• [THE RECORDS]
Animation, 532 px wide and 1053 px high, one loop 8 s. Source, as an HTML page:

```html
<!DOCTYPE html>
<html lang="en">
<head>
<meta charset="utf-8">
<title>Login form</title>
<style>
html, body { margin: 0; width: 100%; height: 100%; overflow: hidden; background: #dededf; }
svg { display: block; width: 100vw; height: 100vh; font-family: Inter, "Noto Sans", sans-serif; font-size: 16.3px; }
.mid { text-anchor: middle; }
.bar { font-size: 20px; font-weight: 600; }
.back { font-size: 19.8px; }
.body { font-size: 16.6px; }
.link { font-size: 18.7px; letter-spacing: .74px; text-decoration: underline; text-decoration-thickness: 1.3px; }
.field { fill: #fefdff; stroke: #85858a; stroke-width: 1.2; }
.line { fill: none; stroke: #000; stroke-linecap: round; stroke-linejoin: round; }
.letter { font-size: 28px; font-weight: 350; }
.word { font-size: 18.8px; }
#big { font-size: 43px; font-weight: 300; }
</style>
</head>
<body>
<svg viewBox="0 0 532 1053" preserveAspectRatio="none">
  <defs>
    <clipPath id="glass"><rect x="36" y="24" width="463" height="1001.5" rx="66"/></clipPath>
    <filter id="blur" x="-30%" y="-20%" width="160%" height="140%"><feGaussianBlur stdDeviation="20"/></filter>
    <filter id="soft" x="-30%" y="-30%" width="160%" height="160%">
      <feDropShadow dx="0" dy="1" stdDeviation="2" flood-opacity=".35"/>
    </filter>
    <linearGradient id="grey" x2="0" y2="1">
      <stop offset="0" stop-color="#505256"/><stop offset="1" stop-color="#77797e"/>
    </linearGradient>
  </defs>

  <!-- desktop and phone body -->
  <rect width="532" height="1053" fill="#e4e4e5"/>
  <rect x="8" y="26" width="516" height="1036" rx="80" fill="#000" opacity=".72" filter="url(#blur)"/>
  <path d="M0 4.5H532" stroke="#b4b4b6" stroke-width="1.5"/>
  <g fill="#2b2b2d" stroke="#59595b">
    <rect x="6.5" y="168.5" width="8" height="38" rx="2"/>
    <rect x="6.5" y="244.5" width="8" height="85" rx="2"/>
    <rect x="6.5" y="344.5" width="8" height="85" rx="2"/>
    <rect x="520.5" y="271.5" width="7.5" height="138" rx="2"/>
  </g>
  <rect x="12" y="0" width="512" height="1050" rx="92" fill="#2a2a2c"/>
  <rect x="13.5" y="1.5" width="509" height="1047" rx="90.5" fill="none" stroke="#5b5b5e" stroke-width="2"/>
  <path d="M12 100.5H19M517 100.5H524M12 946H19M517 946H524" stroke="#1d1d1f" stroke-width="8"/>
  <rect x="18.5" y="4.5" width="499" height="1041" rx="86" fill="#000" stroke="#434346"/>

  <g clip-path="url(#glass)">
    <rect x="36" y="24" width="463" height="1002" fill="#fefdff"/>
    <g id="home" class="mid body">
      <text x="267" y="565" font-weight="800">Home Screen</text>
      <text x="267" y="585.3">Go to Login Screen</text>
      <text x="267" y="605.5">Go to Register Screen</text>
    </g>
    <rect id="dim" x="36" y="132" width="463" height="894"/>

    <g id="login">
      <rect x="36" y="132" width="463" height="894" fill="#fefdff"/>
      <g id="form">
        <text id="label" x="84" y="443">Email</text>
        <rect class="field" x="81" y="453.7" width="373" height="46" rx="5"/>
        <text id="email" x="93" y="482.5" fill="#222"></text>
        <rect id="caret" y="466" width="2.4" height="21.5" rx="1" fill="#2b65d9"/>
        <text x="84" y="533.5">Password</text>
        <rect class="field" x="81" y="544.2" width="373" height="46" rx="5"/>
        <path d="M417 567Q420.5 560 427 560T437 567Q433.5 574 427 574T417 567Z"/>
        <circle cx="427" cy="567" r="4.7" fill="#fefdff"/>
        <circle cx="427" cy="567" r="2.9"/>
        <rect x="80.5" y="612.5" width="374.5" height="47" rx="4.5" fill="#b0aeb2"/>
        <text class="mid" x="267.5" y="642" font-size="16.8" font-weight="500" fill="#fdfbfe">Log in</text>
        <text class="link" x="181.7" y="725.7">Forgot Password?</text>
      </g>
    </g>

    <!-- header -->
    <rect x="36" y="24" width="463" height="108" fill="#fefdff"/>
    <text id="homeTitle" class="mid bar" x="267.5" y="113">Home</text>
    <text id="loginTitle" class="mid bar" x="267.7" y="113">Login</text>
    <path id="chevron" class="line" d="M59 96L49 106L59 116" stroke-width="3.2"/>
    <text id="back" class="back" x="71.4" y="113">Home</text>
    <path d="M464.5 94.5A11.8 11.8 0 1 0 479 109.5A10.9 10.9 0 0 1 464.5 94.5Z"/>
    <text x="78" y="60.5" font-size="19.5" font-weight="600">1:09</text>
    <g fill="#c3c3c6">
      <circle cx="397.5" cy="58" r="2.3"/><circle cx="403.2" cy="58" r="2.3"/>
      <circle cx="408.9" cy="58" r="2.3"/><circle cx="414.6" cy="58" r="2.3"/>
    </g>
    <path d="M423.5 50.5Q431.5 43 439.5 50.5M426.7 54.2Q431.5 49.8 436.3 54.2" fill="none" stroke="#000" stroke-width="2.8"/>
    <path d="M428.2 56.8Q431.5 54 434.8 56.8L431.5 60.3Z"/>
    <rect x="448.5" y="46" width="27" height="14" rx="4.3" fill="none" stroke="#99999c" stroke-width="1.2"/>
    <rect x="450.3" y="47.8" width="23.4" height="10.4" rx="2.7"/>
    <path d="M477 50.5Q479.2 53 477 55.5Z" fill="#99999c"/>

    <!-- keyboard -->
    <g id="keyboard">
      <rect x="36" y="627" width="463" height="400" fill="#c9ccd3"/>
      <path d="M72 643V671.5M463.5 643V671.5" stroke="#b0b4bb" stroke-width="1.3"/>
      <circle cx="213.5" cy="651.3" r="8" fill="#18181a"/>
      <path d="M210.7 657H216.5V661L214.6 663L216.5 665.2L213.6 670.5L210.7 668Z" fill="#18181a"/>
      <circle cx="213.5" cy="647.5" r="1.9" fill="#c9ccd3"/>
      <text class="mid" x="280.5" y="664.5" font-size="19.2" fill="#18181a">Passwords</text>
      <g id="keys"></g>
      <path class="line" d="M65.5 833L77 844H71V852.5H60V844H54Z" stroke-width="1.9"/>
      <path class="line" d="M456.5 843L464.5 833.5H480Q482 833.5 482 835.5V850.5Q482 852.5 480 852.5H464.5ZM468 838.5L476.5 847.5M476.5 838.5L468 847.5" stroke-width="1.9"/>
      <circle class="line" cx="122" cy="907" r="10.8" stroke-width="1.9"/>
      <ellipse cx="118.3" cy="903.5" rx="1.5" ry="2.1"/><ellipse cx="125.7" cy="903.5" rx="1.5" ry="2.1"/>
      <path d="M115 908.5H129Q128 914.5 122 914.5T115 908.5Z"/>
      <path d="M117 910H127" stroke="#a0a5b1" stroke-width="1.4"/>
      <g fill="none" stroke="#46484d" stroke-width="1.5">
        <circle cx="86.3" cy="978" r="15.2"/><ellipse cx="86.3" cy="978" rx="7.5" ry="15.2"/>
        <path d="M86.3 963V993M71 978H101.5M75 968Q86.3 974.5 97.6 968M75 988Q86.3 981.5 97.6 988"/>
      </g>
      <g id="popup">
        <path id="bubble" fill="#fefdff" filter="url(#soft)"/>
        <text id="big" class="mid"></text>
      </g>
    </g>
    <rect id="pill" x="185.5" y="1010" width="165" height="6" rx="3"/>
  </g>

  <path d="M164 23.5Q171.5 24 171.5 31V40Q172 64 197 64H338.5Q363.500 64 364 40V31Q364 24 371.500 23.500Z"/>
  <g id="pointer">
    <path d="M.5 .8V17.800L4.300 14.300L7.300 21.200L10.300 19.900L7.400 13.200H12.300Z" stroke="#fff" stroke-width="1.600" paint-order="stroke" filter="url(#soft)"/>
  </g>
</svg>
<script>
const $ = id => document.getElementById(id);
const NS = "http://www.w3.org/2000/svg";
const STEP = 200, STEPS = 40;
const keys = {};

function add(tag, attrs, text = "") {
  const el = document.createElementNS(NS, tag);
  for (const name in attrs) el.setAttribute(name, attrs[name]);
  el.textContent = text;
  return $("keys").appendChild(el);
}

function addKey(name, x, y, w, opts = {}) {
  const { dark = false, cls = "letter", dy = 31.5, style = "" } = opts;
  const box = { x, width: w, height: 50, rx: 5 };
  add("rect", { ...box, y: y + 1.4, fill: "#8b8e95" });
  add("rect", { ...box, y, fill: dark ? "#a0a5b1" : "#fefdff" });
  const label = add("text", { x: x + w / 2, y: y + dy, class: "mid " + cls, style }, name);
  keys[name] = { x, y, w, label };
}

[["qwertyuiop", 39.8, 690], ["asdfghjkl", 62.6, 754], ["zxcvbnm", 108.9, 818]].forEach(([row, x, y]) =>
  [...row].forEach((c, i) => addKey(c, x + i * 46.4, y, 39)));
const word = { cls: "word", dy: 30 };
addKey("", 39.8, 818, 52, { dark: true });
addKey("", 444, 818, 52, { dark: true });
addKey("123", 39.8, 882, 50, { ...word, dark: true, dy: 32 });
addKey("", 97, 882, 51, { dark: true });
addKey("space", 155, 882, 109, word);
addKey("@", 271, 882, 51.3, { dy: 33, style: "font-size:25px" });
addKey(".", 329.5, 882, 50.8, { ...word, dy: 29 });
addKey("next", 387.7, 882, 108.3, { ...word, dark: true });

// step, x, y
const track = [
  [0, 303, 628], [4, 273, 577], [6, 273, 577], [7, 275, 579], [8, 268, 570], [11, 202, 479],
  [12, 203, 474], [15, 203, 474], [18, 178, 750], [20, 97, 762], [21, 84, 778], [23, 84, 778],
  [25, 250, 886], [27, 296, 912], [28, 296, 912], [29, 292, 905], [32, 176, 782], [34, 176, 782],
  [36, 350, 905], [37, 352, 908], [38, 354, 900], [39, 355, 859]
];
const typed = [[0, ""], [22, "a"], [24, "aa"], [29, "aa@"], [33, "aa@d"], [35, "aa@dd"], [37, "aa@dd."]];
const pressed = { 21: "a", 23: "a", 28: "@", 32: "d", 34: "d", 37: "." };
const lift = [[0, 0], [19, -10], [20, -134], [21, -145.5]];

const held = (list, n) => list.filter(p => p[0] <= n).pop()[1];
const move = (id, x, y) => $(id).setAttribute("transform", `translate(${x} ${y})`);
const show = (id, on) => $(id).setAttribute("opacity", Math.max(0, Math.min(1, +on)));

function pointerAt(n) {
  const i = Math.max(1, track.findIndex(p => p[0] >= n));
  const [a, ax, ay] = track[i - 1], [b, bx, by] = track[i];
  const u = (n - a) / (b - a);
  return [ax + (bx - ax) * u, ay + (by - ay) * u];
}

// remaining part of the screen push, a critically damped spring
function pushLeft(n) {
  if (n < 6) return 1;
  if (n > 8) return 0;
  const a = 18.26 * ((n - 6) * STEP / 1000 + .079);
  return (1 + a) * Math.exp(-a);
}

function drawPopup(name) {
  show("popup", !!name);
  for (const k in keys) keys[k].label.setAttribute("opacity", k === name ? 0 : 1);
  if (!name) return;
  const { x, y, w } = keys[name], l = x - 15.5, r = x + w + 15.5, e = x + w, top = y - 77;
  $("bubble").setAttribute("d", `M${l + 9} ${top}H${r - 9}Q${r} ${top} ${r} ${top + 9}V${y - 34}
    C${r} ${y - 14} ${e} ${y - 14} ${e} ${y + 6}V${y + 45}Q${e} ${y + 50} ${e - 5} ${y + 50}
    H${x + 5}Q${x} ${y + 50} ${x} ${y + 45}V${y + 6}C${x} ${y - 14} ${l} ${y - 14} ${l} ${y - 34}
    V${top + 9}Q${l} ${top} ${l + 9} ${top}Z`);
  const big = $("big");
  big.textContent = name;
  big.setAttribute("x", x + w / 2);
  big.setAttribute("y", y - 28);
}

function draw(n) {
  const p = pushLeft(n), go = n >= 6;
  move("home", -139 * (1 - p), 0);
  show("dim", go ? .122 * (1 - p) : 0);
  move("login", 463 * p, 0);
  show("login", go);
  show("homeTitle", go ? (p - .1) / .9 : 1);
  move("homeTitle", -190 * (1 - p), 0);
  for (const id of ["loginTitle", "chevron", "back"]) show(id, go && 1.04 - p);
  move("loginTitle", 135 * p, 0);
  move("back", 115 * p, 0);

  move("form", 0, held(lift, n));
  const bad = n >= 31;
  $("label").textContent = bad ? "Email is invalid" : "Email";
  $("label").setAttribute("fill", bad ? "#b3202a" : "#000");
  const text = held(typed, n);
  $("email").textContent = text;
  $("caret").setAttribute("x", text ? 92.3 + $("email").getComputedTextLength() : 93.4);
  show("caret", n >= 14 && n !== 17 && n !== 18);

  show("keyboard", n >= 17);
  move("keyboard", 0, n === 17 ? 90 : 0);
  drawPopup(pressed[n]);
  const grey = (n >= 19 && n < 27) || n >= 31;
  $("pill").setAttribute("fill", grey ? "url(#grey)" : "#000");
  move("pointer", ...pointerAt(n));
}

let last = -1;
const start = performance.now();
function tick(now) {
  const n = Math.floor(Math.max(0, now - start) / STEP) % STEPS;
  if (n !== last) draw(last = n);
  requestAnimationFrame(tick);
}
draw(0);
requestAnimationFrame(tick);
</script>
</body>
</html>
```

• [WORK REQUIRED]
Find the lines above that contain "loginTitle" and report their number, without comment.

• [PROBLEM SOLUTION]
3